EAST BRUNSWICK, NJ - New enforcement of local recycling policies could be the beginning of big changes for East Brunswick in an effort to go green. As of December 2, the township announced that recycling materials must be clean, empty, and loose in cans and dumpsters. In order to recycle more effectively, the town will no longer collect recycling that does not follow the guidelines. According to Mayor Cohen, the initiative is part of a larger plan to make East Brunswick a more sustainable community.
“We’re not looking to punish people, there are no fines associated with it,” Cohen said. “What’s happening right now is we don’t get money for our recycling…. haulers right now, if they see that you’ve got a plastic bag for instance in your can, they won’t take the whole thing and that whole thing now goes to the dump.”
If residents are recycling the right products, they’ll receive a green card. If not, they’ll receive a checkbox of what they are putting in their cans that shouldn’t be in there.
“Our own department’s going around, and we’re going to stop as people have their yellow cans out and look in every one of those bags and see: Are you doing it right or are you doing it wrong?” Cohen noted.
As soon as 2020, East Brunswick could be going single-use plastic free in favor of reusables. According to Cohen, this will be the first big step in making sustainable choices.
“I think a lot of people are already aware of the pitfalls and the problems that have occurred to the environment as a result of this massive use of single use plastic bags getting into the water supply, getting into our food supply, getting into landfills, and so I think that people recognize that that has to change,” Cohen said.
Without a market for recycling, towns no longer get money back from garbage haulers for the amount of recycling they put out.
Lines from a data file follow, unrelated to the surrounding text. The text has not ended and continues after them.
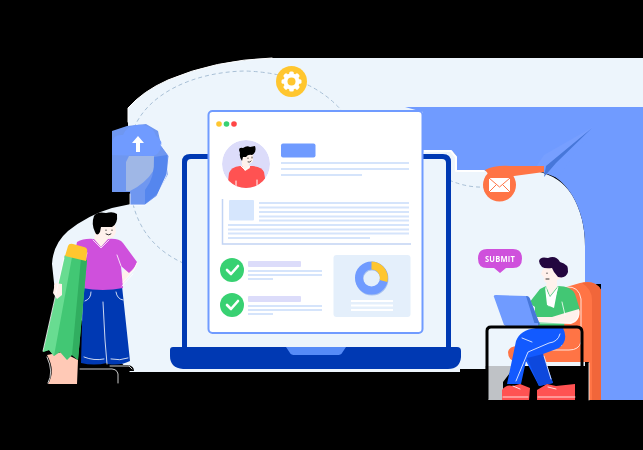
<!DOCTYPE html>
<html lang="en">
<head>
<meta charset="utf-8">
<title>Online application illustration</title>
<style>
:root{--night:#000;--mist:#edf5fc;--sky:#709bff;--sky-deep:#5586ee;--navy:#0039b3;--royal:#125aff;--line:#d5e4fb;--bar:#dcdcfa;--panel:#e4effb;--green:#38d172;--leaf:#42c774;--yellow:#ffc62f;--orange:#ff7445;--red:#ff5252;--magenta:#cf50dc;--skin:#fff1ec;--peach:#ffc9b6;--paper:#fff}
html,body{margin:0;background:var(--night);overflow:hidden}
svg{display:block;width:643px;height:450px}
.mist{fill:var(--mist)}.sky{fill:var(--sky)}.navy{fill:var(--navy)}.royal{fill:var(--royal)}
.green{fill:var(--green)}.leaf{fill:var(--leaf)}.yellow{fill:var(--yellow)}.orange{fill:var(--orange)}.red{fill:var(--red)}
.magenta{fill:var(--magenta)}.skin{fill:var(--skin)}.peach{fill:var(--peach)}.paper{fill:var(--paper)}.night{fill:var(--night)}
.bar{fill:var(--bar)}.panel{fill:var(--panel)}
.textline{stroke:var(--line);stroke-width:1.8;fill:none}
.orbit{fill:none;stroke:#a9c0d6;stroke-dasharray:4 3}
.crease{fill:none;stroke:var(--paper);stroke-linecap:round;stroke-linejoin:round}
.ink{fill:none;stroke:var(--night);stroke-linecap:round;stroke-linejoin:round}
.submit{font:700 8px "Open Sans",sans-serif;fill:var(--paper);text-anchor:middle;letter-spacing:.2px}
</style>
</head>
<body>
<svg viewBox="0 0 643 450" role="img" aria-label="Two people filling in and submitting an online form on a large laptop">
<defs>
<g id="check"><circle r="12" class="green"/><path class="crease" stroke-width="2.6" d="M-5 0L-1 4L6-4"/></g>
<g id="checklist-row"><rect class="bar" x="248" y="261" width="53" height="6" rx="1"/><path class="textline" stroke-width="1.4" d="M248 271H322M248 275H322M248 279H273"/></g>
<rect id="tooth" x="-2.3" y="-10" width="4.6" height="20" rx="1.5"/>
<clipPath id="avatar-clip"><circle cx="246" cy="164" r="24"/></clipPath>
</defs>

<g id="backdrop">
<rect class="night" width="643" height="450"/>
<path class="mist" d="M128 108Q143 91 168 80Q215 60 272 58H643V110H440V152H453L457 157V171H536Q560 176 572 195Q585 217 585 246V372H130L55 292L52 264Q53 244 68 231Q88 215 112 208L131 204L140 190L128 128Z"/>
<path class="night" d="M52 290L80 300V370H52Z"/>
<path class="sky" d="M405 107H643V400H601V284H585V246Q585 217 572 195Q560 176 542 171H457V157L453 152H423V112Z"/>
<path class="crease" d="M424 151H451L456 157V171H484" stroke-width="2"/>
<path class="crease" d="M128 122V108Q143 91 168 80Q215 60 272 58" stroke-width="1"/>
</g>

<g id="orbits">
<path class="orbit" d="M134 128C148 94 193 72 245 71Q309 73 342 111M133 204C140 232 157 251 183 263M449 180Q467 188 486 187"/>
</g>

<g id="cloud-upload">
<path d="M112 131L127 126L146 124L158 131L161 145L169 156L167 174L157 196L145 205H130V192H112Z" fill="#6f97f0"/>
<path class="sky" d="M112 155V143Q113 134 123 135Q128 123 143 125Q154 127 156 136Q164 140 160 150Q157 157 148 156Z"/>
<path fill="#9fb7e6" d="M129 156H154V170Q145 184 130 191H126V162Z"/>
<path fill="#5586ee" d="M154 157L167 155L168 174L157 194L145 204V190Q155 178 154 157Z"/>
<path class="crease" stroke-width=".8" d="M161 145L169 156L167 174L157 196L145 205L130 205V194"/>
<path class="paper" d="M138 136L144 143H140V152H136V143H132Z"/>
</g>

<g id="gear">
<circle class="yellow" cx="291.500" cy="81.500" r="15.500"/>
<g class="paper" transform="translate(291.500 81.500)"><use href="#tooth"/><use href="#tooth" transform="rotate(45)"/><use href="#tooth" transform="rotate(90)"/><use href="#tooth" transform="rotate(135)"/><circle r="8"/><circle r="4" class="yellow"/></g>
</g>

<g id="paper-plane">
<path class="sky" d="M593 127L542 172L558 178Z"/>
<path d="M593 127L544 155L536 167L546 170Z" fill="#779fff"/>
<path d="M592 128L546 166L544 177L556 163Z" fill="#4777d9"/>
<path class="orange" d="M485 170Q495 165 510 166H544V172L514 176H490Z"/>
</g>
<g id="mail">
<circle class="orange" cx="499.500" cy="185" r="16.500"/>
<rect class="paper" x="489" y="178" width="21" height="14" rx="1"/>
<path d="M489 178L499.500 187L510 178M489 192L496 185M510 192L503 185" fill="none" stroke="#ff7445"/>
</g>

<g id="laptop">
<path class="navy" d="M182 348V162Q182 154 190 154H443Q451 154 451 162V348Z"/>
<path class="mist" d="M187 347V163Q187 159 191 159H442Q446 159 446 163V347Z"/>
<path class="navy" d="M173 347H457Q461 347 461 351V357Q460 369 448 369H183Q170 368 170 356V350Q170 347 173 347Z"/>
<path d="M286 347H346L342 353Q341 355 337 355H295Q291 355 290 353Z" fill="#568bf7"/>
</g>

<g id="form">
<rect class="paper" x="208.500" y="111" width="214" height="222" rx="4" stroke="#709bff" stroke-width="2"/>
<circle class="yellow" cx="219" cy="124" r="2.800"/><circle class="green" cx="226.500" cy="124" r="2.800"/><circle cx="234" cy="124" r="2.800" fill="#ff4646"/>
<g id="avatar" clip-path="url(#avatar-clip)">
<circle class="bar" cx="246" cy="164" r="24"/>
<path class="red" d="M227 190L229 173Q231 167 240 166H253Q262 167 264 172L267 190Z"/>
<path class="skin" d="M241 152H253V161Q251 164 249 164L250 168L245 171L242 166Z"/>
<path class="night" d="M239 150Q239 147 243 148Q247 145 250 147L255 146Q257 152 252 155Q248 154 246 157H243L242 161Q239 157 240 153Z"/>
<path class="crease" d="M241 166L245 170L250 166M236 181V188M257 180V188"/>
<path class="ink" stroke-width=".7" d="M248 158V158.500M252 157V158M248 162Q250 163 251 161"/>
</g>
<rect class="sky" x="281" y="143.500" width="34.500" height="14" rx="2"/>
<path class="textline" d="M281 163H409M281 169H409M281 175H362"/>
<path d="M222.500 199V244H411" fill="none" stroke="#c2d4f4" stroke-width="1.500"/>
<rect x="229" y="200" width="25" height="20.500" rx="1" fill="#d6e6fd"/>
<path class="textline" d="M259 203H409M259 207.500H409M259 212H409M259 216.500H409M259 220.500H409M228 225H409M228 229.500H409M228 233.500H409M228 238H370"/>
<use href="#check" x="232" y="270"/><use href="#checklist-row"/>
<use href="#check" x="232" y="305"/><use href="#checklist-row" y="35"/>
<rect class="panel" x="333.500" y="255" width="77" height="62" rx="3"/>
<g id="donut-chart" fill="none" stroke-width="8">
<circle cx="372" cy="279" r="12.500" stroke="#a9c3ef"/>
<circle cx="371.500" cy="278" r="12.500" stroke="#709bff"/>
<path d="M371.500 265.500A12.500 12.500 0 0 1 383.500 281" stroke="#ffc62f"/>
</g>
<path d="M351 301H393M351 305.500H393M351 310H393" stroke="#fff" stroke-width="2"/>
</g>

<g id="applicant">
<path class="navy" d="M83 286H122L130 361Q120 366 108 364L107 363Q94 366 81 363Z"/>
<path class="crease" stroke-width=".8" d="M103 302L105 340L107 364M91 292Q91 299 85 301M116 292Q117 299 123 300M84 357Q94 361 104 359M111 359Q120 361 128 358"/>
<path class="night" d="M79 365H109Q118 365 119 371V384H79ZM108 365H128Q134 366 134 371H118Z"/>
<path class="crease" stroke-width=".8" d="M80 369H108Q117 368 118 374V383M110 366H129L132 369"/>
<path class="skin" d="M96 222L115 225L116 232Q114 239 108 238V246L101 250L94 243Z"/>
<path class="night" d="M94 216Q97 211 106 213Q113 211 117 214Q118 224 112 227H101L100 232Q97 237 95 232Q91 224 94 216Z"/>
<path class="ink" stroke-width=".8" d="M106 230V230.500M112 230V230.500M106 234Q109 236 111 234"/>
<path class="skin" d="M127 258L138 263L121 287H115L118 280L126 268ZM78 260L70 282L62 296L55 291L54 285L60 282Z"/>
<path class="magenta" d="M77 242Q84 238 94 239L101 247L108 239Q119 238 123 243L137 262Q135 268 129 273L121 266L123 288Q103 292 82 288L84 264L73 262Z"/>
<path class="crease" stroke-width=".8" d="M93 240L101 248L109 240M84 264L87 253M121 266L117 255M137 263L134 270L123 282M122 286L133 274"/>
</g>
<g id="pencil">
<path class="peach" d="M47 355L62 352L78 360L77 384H48Q56 371 47 355Z"/>
<path class="leaf" d="M65 255L87 260L78 360L72 355L67 360L60 352L54 356L49 350L43 352Z"/>
<path fill="#68dc91" d="M65 255L72 257L54 356L49 350L43 352Z"/>
<path fill="#31ae60" d="M81 258L87 260L78 360L72 355Z"/>
<path class="yellow" d="M68 246Q69 243 73 244L84 247Q88 248 87 252L86 261L65 256Z"/>
<path class="skin" d="M55 283L62 284L62 295L57 299L53 293Z"/>
<path class="crease" stroke-width=".8" d="M64 258L43 351M47 357Q54 372 48 383"/>
</g>

<g id="submit-bubble">
<path class="magenta" d="M487 249H513Q522 249 522 258.500Q522 268 513 268H506L500 273L494 268H487Q478 268 478 258.500Q478 249 487 249Z"/>
<text class="submit" x="500" y="261.500" textLength="30" lengthAdjust="spacingAndGlyphs">SUBMIT</text>
</g>

<g id="reviewer">
<rect x="485" y="366" width="100" height="34" fill="#bfc2c6"/>
<path class="night" d="M460 369H488V400H460ZM515 366H586V400H503V382Z"/>
<path class="orange" d="M563 288L580 283Q595 279 601 290V400H589V362H516Q508 360 508 352Q509 346 518 346H562Z"/>
<path d="M582 283Q596 280 601 290V400H592V300Q592 289 582 283Z" fill="#f1663a"/>
<path class="crease" stroke-width=".8" d="M567 287Q579 286 581 299V342Q579 350 569 350H545M589 400V363"/>
<path class="skin" d="M543 269L558 264L563 277L557 280V288L550 296L544 289L547 283Q543 282 544 277L541 274Z"/>
<path d="M539 261Q540 256 548 258Q556 255 560 262Q569 264 568 272Q566 279 558 277L554 272L552 268Q540 270 539 261Z" fill="#23063f"/>
<path class="ink" stroke-width=".8" d="M547 273V273.500M546 279H549"/>
<path class="leaf" d="M540 289L546 286L550 296L558 286Q571 286 575 294L580 310L565 315L564 328Q550 332 534 326L535 307L529 303Z"/>
<path class="paper" d="M545 287L550 297L558 287L554 308L547 305Z"/>
<path class="skin" d="M565 313L579 309Q581 321 571 324L536 322L532 317L552 317Z"/>
<path class="crease" stroke-width=".8" d="M546 287L549 306M558 287L553 304M565 315L562 302M540 323H570Q580 321 579 311"/>
<path class="royal" d="M536 328H563Q569 340 559 348L543 354L553 383L539 386L526 361L521 384H507L516 341Q520 330 536 328Z"/>
<path d="M543 354L553 383L539 386L527 358Z" fill="#0d48dd"/>
<path class="crease" stroke-width=".8" d="M560 334Q558 342 549 343L528 352L516 381M522 338L532 342M544 356L551 379"/>
<path class="red" d="M502 390Q506 384 513 386L520 384L530 388L529 400H502ZM537 390L547 384L556 386L575 384V400H537Z"/>
<path class="crease" stroke-width=".8" d="M503 397H528M538 397H575M513 386L520 389M548 387L556 389"/>
<path class="sky" d="M494 297Q493 295 496 295L526 296Q529 296 530 299L540 325H504Z"/>
<path d="M526 296Q529 296 530 299L540 325H535Z" fill="#4777d9"/>
<path class="sky" d="M504 323H538V327H506Z"/>
<path class="ink" stroke-width="3" d="M487 399V331Q487 327 491 327H577Q582 327 582 332V399"/>
</g>
</svg>
</body>
</html>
As of right now, the town pays as much to recycle as they do for regular garbage disposable. To Mayor Cohen, creating a green economy is, most importantly, is about caring for the planet.
“We have to pay as much to be disposed of as we do for our regular garbage. So we need to be very conscious that if we’re recycling we’re recycling because we’re trying to be good stewards of the earth and do the right thing,” he said.
The policy, however, could mean big changes for small businesses. Large chains and international companies currently operate in multiple markets, some of which have already gone plastic-free.
“Most people don’t think of going in for their Chinese food dinner and bringing reusable bags, or bringing in Tupperware for leftovers,” Cohen said. “That’s going to be a harder behavior to change than remembering to take out the (reusable shopping) bags that are already sitting in your trunk.”
In an effort to encourage supermarket shoppers, Cohen mentioned either a discount for people with reusable bags, or a charge for people who opt for plastic. However, it will ultimately be dependent on the store.
“I think that we’re ready, and if something pushes us to do it that’s an easy way of changing behavior,” Cohen said. “There are other things that are harder to change. Styrofoam, straws, and there’s probably a host of other things that we could do. So we have to do it a little at a time. And I think that’s how you achieve more long-lasting change.”